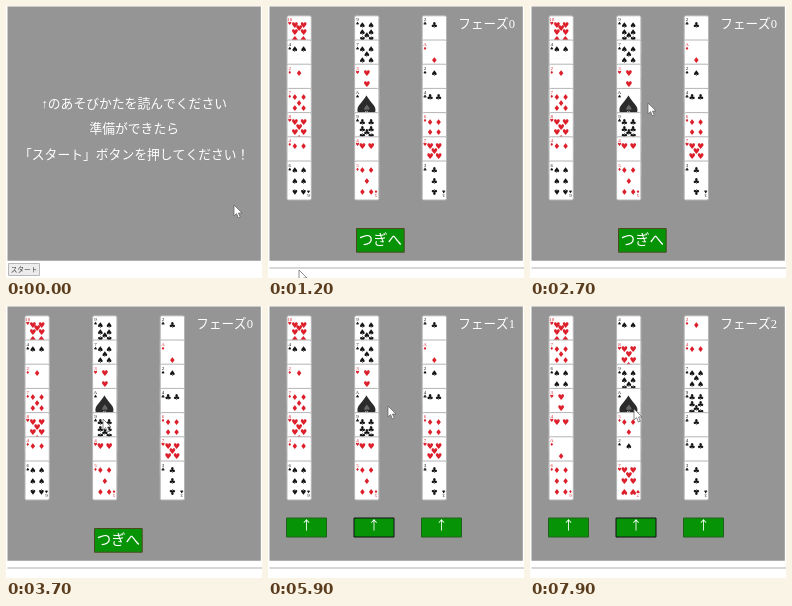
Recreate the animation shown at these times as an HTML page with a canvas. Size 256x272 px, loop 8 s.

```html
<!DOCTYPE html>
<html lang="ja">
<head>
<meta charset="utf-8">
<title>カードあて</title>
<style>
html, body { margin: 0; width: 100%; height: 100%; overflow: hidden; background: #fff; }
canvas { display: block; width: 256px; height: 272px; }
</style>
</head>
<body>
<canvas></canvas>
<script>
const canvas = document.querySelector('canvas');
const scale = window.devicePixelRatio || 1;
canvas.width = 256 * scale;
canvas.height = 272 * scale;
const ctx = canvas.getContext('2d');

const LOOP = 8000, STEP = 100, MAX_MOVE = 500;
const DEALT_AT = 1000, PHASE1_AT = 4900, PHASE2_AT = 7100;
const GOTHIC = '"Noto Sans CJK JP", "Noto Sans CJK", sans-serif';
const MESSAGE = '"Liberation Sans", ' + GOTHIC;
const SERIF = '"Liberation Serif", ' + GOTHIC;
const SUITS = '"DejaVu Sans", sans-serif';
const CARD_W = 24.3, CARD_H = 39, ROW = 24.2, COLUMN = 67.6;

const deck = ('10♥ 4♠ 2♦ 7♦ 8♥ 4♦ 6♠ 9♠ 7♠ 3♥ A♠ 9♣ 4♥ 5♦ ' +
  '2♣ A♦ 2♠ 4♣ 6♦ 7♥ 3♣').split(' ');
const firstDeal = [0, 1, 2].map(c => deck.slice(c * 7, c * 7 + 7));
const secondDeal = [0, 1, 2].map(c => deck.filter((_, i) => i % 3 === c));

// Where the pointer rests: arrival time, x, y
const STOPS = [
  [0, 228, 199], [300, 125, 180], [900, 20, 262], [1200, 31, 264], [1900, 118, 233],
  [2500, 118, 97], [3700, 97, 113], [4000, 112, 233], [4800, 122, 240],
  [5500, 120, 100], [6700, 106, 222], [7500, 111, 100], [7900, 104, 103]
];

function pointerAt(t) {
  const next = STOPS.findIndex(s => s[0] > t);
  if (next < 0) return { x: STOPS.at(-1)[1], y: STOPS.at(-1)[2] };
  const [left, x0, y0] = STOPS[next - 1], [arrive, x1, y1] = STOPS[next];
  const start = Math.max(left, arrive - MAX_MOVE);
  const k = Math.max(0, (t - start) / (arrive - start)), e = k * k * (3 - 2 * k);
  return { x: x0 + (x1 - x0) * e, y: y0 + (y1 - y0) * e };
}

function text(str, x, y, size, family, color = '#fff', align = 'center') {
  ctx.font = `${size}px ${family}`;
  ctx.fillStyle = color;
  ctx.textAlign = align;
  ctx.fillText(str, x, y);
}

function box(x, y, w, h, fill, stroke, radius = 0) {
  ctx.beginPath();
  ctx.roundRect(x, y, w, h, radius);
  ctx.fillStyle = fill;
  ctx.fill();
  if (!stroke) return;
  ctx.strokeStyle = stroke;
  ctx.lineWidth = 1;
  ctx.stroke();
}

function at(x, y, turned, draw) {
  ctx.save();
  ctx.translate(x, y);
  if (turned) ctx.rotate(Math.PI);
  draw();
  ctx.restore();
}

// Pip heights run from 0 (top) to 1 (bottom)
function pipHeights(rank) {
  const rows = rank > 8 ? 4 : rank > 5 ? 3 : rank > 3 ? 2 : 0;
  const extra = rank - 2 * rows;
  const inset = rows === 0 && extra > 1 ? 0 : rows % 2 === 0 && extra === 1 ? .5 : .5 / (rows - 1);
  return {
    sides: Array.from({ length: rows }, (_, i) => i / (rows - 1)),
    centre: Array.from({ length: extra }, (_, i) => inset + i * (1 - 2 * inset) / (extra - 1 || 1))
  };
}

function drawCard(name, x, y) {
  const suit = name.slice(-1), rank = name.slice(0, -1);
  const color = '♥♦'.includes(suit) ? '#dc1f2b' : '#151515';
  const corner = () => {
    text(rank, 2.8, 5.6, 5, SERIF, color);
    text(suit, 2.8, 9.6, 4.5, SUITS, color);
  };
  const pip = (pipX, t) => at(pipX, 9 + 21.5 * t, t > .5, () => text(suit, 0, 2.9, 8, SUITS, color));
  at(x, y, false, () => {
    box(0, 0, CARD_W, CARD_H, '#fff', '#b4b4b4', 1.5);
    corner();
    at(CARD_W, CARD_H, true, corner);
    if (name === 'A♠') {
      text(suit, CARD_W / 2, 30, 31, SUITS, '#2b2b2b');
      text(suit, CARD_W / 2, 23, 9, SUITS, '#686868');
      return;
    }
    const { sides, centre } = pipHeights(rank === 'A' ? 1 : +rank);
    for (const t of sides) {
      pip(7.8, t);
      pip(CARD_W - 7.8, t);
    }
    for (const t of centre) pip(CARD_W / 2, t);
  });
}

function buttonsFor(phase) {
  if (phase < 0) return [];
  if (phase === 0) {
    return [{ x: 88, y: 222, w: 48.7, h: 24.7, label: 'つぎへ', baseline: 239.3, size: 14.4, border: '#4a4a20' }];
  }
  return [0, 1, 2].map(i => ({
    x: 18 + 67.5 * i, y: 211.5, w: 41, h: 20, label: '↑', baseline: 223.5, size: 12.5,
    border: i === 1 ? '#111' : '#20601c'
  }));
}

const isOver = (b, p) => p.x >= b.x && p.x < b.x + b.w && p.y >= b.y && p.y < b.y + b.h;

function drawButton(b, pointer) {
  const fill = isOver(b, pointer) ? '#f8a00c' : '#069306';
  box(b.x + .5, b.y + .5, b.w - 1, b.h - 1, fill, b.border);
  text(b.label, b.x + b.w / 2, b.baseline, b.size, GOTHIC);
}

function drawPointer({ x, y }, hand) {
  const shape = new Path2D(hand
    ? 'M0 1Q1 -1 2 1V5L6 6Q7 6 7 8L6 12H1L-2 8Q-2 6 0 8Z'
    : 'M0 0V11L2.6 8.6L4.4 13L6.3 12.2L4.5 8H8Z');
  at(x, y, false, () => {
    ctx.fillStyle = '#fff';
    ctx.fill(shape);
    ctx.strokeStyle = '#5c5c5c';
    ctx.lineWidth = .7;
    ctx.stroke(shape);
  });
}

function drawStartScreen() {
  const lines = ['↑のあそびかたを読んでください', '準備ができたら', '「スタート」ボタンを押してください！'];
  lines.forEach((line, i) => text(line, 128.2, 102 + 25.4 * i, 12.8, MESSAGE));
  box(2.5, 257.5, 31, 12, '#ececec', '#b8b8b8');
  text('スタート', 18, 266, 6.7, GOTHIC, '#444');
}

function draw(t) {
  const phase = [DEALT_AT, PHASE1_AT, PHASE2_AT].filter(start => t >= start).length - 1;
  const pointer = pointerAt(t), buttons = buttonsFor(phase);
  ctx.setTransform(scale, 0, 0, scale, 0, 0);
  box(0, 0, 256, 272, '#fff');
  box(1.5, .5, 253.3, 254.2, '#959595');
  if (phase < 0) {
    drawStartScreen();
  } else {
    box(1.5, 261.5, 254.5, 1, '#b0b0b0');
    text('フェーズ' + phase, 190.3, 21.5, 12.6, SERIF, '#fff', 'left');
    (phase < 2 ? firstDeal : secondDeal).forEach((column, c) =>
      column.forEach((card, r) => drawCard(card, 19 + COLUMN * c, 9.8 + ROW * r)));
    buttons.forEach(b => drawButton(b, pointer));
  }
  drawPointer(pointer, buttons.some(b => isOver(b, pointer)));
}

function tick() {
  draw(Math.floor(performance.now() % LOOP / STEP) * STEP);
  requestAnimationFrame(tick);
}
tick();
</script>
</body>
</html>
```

◆ DESCRIPTION OF THE TASK:
Select from the material above each line in which the string "STOPS" appears, and list those lines.

◆ SOLUTION TO THE PROBLEM:
const STOPS = [
  const next = STOPS.findIndex(s => s[0] > t);
  if (next < 0) return { x: STOPS.at(-1)[1], y: STOPS.at(-1)[2] };
  const [left, x0, y0] = STOPS[next - 1], [arrive, x1, y1] = STOPS[next];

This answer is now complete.